▶ What you should do:
Return all the lines below in which the string "style" appears.

___ Exercise data

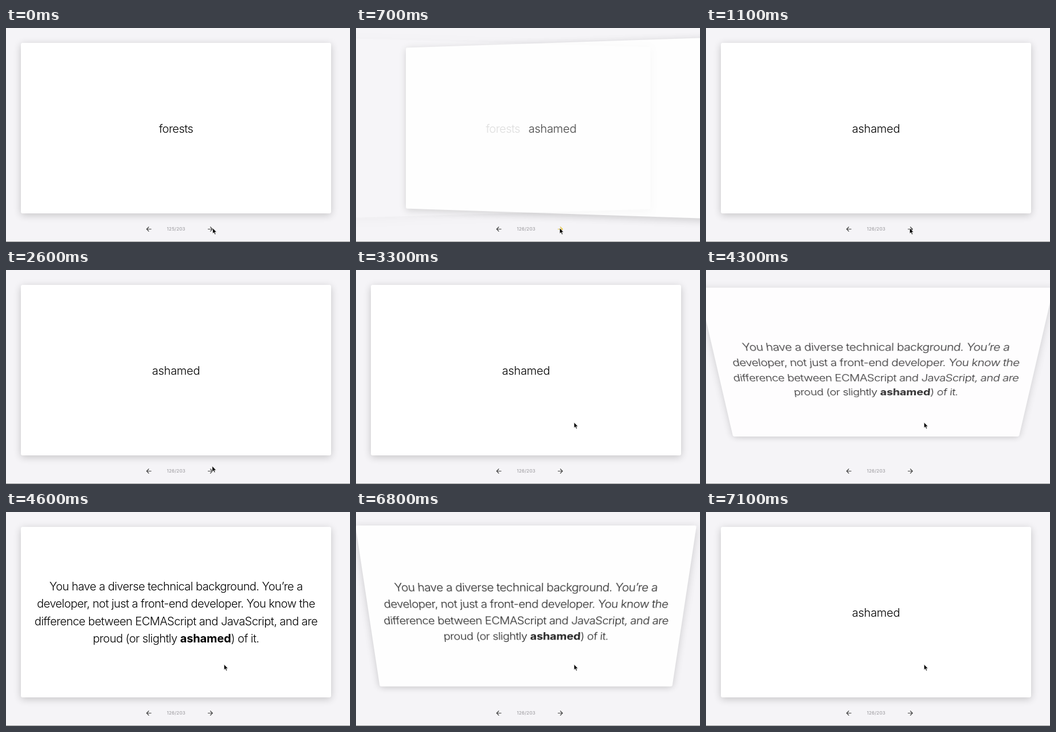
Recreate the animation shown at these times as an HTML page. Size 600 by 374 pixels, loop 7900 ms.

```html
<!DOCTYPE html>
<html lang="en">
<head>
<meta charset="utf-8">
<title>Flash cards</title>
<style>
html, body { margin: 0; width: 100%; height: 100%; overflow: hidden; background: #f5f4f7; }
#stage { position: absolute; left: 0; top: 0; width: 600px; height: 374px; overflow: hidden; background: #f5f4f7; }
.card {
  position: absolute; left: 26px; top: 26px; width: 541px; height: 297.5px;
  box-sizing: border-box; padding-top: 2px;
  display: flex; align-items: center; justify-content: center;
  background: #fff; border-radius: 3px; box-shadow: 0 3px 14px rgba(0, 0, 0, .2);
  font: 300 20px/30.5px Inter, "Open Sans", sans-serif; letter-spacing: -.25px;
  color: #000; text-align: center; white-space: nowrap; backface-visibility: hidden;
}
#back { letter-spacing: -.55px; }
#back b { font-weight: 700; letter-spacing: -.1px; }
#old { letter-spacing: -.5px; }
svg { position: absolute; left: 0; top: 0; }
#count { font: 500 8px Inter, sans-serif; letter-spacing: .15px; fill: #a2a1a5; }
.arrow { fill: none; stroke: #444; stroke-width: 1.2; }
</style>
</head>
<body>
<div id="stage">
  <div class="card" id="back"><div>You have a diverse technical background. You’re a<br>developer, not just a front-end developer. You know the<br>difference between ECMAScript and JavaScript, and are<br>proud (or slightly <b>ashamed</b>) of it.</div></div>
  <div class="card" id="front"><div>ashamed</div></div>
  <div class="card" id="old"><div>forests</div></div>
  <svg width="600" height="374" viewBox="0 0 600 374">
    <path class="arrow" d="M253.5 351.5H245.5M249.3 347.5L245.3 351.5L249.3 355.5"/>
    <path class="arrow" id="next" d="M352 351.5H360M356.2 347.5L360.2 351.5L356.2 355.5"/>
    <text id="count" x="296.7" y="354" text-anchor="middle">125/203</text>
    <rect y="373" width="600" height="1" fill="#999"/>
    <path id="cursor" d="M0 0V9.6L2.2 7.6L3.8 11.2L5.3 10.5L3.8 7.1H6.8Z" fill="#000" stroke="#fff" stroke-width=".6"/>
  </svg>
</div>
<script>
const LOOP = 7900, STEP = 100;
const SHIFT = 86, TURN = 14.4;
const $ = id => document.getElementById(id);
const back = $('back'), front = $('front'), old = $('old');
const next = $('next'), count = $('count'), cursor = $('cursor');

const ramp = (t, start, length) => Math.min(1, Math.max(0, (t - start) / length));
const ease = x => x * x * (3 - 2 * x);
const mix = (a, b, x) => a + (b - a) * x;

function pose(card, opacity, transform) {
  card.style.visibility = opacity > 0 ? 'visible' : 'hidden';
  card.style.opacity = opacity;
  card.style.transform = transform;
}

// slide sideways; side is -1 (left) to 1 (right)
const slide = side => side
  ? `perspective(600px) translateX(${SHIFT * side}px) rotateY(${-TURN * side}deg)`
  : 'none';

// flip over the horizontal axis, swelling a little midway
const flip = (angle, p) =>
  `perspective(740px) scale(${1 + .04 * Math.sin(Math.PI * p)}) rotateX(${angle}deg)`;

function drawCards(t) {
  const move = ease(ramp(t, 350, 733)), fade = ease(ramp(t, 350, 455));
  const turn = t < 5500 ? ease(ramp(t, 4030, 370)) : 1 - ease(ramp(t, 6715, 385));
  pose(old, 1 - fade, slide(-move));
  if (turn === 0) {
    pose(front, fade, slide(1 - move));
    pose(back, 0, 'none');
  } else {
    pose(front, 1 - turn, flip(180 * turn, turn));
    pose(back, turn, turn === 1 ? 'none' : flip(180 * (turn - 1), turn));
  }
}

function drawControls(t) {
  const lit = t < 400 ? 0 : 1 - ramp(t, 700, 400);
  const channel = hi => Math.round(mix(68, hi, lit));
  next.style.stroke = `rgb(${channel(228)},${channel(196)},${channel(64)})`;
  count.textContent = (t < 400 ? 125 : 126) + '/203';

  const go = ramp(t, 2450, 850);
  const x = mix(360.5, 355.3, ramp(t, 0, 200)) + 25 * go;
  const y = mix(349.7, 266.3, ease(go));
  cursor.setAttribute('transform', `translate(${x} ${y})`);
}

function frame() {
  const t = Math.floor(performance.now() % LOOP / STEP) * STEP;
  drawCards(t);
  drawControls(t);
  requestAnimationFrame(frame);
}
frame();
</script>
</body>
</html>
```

______
___ Exercise data

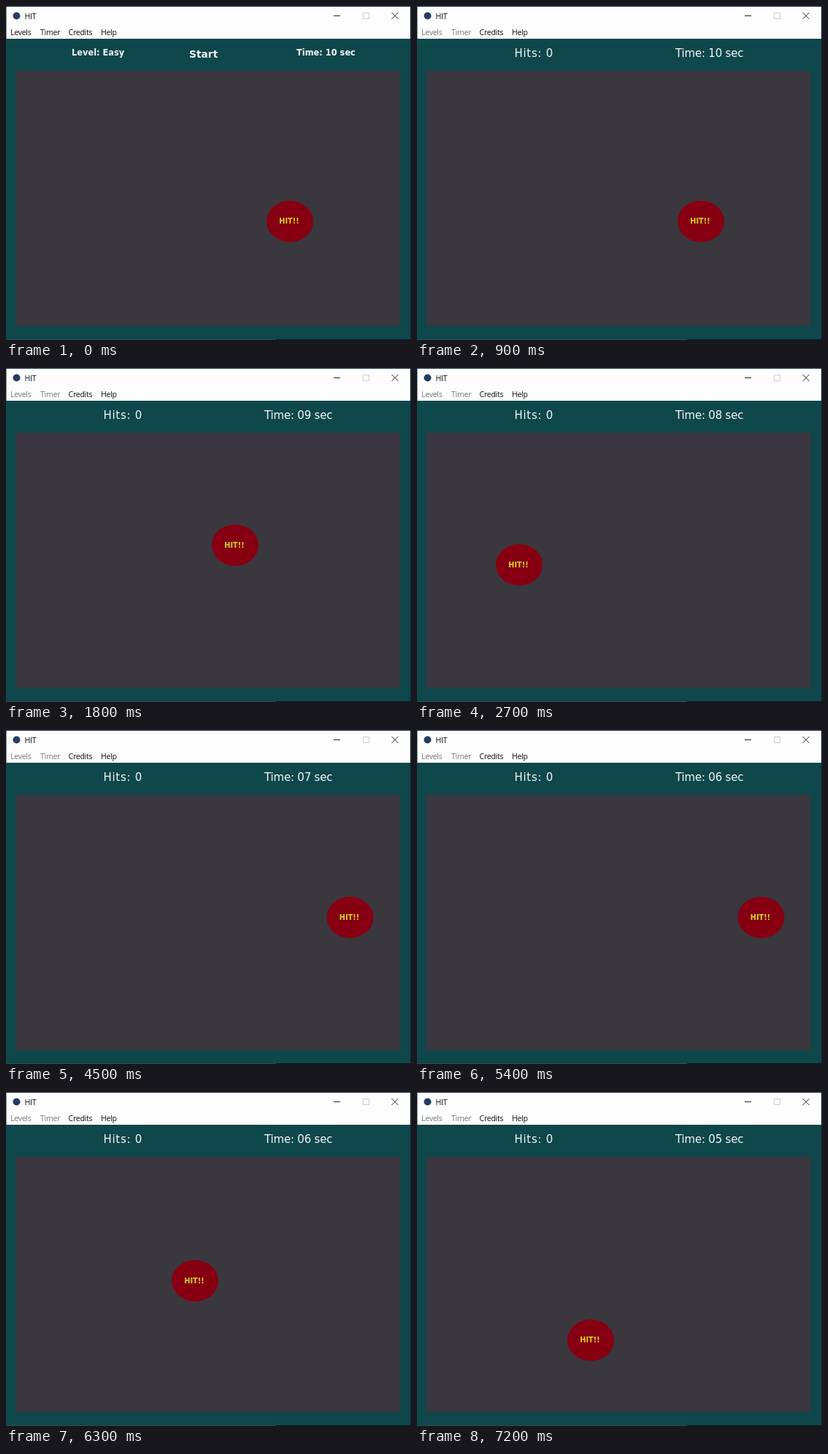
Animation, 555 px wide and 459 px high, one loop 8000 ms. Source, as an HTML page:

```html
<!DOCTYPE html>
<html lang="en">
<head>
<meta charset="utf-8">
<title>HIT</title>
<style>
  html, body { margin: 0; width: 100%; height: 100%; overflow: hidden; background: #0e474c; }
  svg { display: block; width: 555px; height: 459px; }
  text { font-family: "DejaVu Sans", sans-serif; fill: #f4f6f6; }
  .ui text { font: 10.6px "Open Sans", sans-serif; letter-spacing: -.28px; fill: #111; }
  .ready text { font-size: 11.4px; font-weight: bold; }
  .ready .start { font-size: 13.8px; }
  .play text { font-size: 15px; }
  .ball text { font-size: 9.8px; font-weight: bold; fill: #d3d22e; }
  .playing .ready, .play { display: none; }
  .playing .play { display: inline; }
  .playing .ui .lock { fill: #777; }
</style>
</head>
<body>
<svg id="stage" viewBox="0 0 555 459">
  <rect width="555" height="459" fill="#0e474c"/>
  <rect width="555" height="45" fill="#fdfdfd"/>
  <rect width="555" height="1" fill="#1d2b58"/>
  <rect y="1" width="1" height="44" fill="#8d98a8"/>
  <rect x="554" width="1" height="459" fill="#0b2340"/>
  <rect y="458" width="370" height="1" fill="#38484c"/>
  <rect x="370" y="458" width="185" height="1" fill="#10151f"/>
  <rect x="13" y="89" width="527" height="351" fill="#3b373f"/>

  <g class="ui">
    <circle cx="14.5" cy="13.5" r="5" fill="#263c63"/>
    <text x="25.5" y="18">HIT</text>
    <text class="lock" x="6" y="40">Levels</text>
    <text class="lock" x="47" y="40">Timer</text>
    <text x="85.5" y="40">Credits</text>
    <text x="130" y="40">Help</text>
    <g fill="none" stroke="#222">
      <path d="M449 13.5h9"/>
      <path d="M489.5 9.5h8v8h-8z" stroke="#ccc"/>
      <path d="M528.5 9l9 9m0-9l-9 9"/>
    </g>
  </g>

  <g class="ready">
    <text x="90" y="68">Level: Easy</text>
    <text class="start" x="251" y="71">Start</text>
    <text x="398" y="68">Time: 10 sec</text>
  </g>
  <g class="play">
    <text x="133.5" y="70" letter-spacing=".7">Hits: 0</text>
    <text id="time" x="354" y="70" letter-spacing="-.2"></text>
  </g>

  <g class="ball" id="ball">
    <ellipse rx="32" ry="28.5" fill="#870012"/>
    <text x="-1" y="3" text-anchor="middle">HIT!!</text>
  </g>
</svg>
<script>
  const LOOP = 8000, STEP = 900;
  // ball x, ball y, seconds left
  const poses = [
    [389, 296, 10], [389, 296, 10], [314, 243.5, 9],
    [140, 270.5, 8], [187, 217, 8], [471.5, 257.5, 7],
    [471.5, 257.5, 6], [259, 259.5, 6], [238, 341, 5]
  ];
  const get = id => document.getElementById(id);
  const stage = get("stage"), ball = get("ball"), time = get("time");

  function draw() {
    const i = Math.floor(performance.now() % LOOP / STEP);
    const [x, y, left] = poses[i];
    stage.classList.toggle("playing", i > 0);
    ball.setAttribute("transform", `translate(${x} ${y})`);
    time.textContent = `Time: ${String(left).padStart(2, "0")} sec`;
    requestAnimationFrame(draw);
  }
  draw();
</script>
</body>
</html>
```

______

▶ Solved exercise:
<style>
</style>
  card.style.visibility = opacity > 0 ? 'visible' : 'hidden';
  card.style.opacity = opacity;
  card.style.transform = transform;
  next.style.stroke = `rgb(${channel(228)},${channel(196)},${channel(64)})`;
<style>
</style>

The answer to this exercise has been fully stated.